» Task instructions
For the records that follow, work out how many lines include "path" and give only that count.

» Supplied data
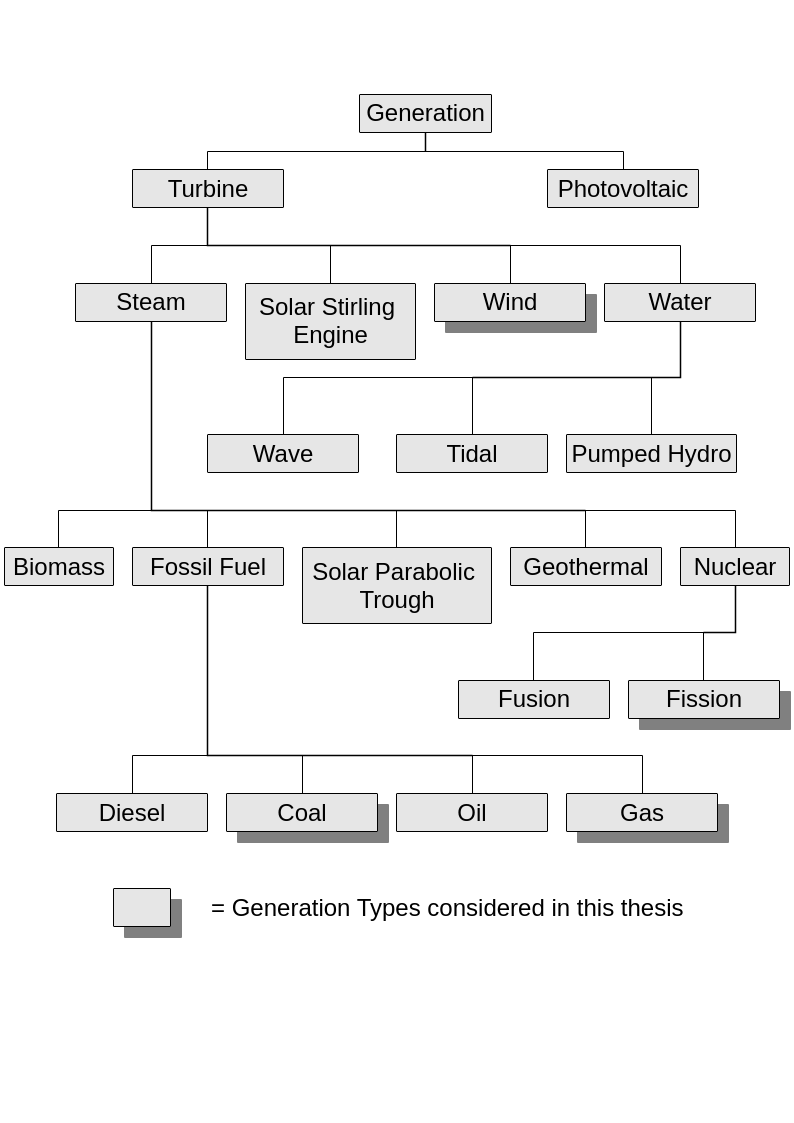
<!DOCTYPE html>
<html lang="en">
<head>
<meta charset="utf-8">
<title>Generation types</title>
<style>
:root {
  --paper: #fff;
  --ink: #000;
  --node: #e6e6e6;
  --shadow: #808080;
}
* { box-sizing: border-box; }
html, body { margin: 0; overflow: hidden; background: var(--paper); }
.chart {
  position: relative;
  width: 794px;
  height: 1123px;
  overflow: hidden;
  color: var(--ink);
  font: 24px/28px "Liberation Sans", Arial, sans-serif;
}
.connectors { position: absolute; inset: 0; }
.connectors g { fill: none; stroke: var(--ink); stroke-width: 1; }
.connectors .trunks { stroke-width: 1.5; }
.node {
  position: absolute;
  left: var(--x);
  top: var(--y);
  width: var(--w, 152px);
  height: 39px;
  display: flex;
  align-items: center;
  justify-content: center;
  text-align: center;
  white-space: nowrap;
  background: var(--node);
  border: 1px solid var(--ink);
  border-radius: 1px;
}
.raised { padding-bottom: 1px; }
.two-line { height: 77px; }
.two-line .first { display: block; padding-right: 7px; }
.considered { box-shadow: 11px 11px 0 var(--shadow); }
.legend {
  position: absolute;
  left: 113px;
  top: 888px;
  display: flex;
  align-items: center;
  gap: 40px;
  margin: 0;
  white-space: nowrap;
}
.legend .key {
  width: 58px;
  height: 39px;
  background: var(--node);
  border: 1px solid var(--ink);
  border-radius: 1px;
}
</style>
</head>
<body>
<main class="chart">
  <svg class="connectors" width="794" height="1123" viewBox="0 0 794 1123" aria-hidden="true">
    <g class="branches" transform="translate(.5 .5)">
      <path d="M207 170V151H623V170"/>
      <path d="M151 284V245H680V284M330 245V284M510 245V284"/>
      <path d="M283 435V377H680M472 377V435M651 377V435"/>
      <path d="M58 548V510H735V548M207 510V548M396 510V548M585 510V548"/>
      <path d="M533 681V632H735M703 632V681"/>
      <path d="M132 794V755H642V794M302 755V794M472 755V794"/>
    </g>
    <g class="trunks" transform="translate(.5 .5)">
      <path d="M425 132V151"/>
      <path d="M207 207V245H510"/>
      <path d="M680 321V377H472"/>
      <path d="M151 321V510H585"/>
      <path d="M735 585V632H703"/>
      <path d="M207 585V755H472"/>
    </g>
  </svg>

  <div class="node raised" style="--x:359px;--y:94px;--w:133px">Generation</div>

  <div class="node" style="--x:132px;--y:169px">Turbine</div>
  <div class="node" style="--x:547px;--y:169px">Photovoltaic</div>

  <div class="node raised" style="--x:75px;--y:283px">Steam</div>
  <div class="node raised two-line" style="--x:245px;--y:283px;--w:171px"><span><span class="first">Solar Stirling</span>Engine</span></div>
  <div class="node raised considered" style="--x:434px;--y:283px">Wind</div>
  <div class="node raised" style="--x:604px;--y:283px">Water</div>

  <div class="node" style="--x:207px;--y:434px">Wave</div>
  <div class="node" style="--x:396px;--y:434px">Tidal</div>
  <div class="node" style="--x:566px;--y:434px;--w:171px">Pumped Hydro</div>

  <div class="node" style="--x:4px;--y:547px;--w:110px">Biomass</div>
  <div class="node" style="--x:132px;--y:547px">Fossil Fuel</div>
  <div class="node two-line" style="--x:302px;--y:547px;--w:190px"><span><span class="first">Solar Parabolic</span>Trough</span></div>
  <div class="node" style="--x:510px;--y:547px">Geothermal</div>
  <div class="node" style="--x:680px;--y:547px;--w:110px">Nuclear</div>

  <div class="node raised" style="--x:458px;--y:680px">Fusion</div>
  <div class="node raised considered" style="--x:628px;--y:680px">Fission</div>

  <div class="node" style="--x:56px;--y:793px">Diesel</div>
  <div class="node considered" style="--x:226px;--y:793px">Coal</div>
  <div class="node" style="--x:396px;--y:793px">Oil</div>
  <div class="node considered" style="--x:566px;--y:793px">Gas</div>

  <p class="legend"><span class="key considered"></span><span>= Generation Types considered in this thesis</span></p>
</main>
</body>
</html>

» Your response
12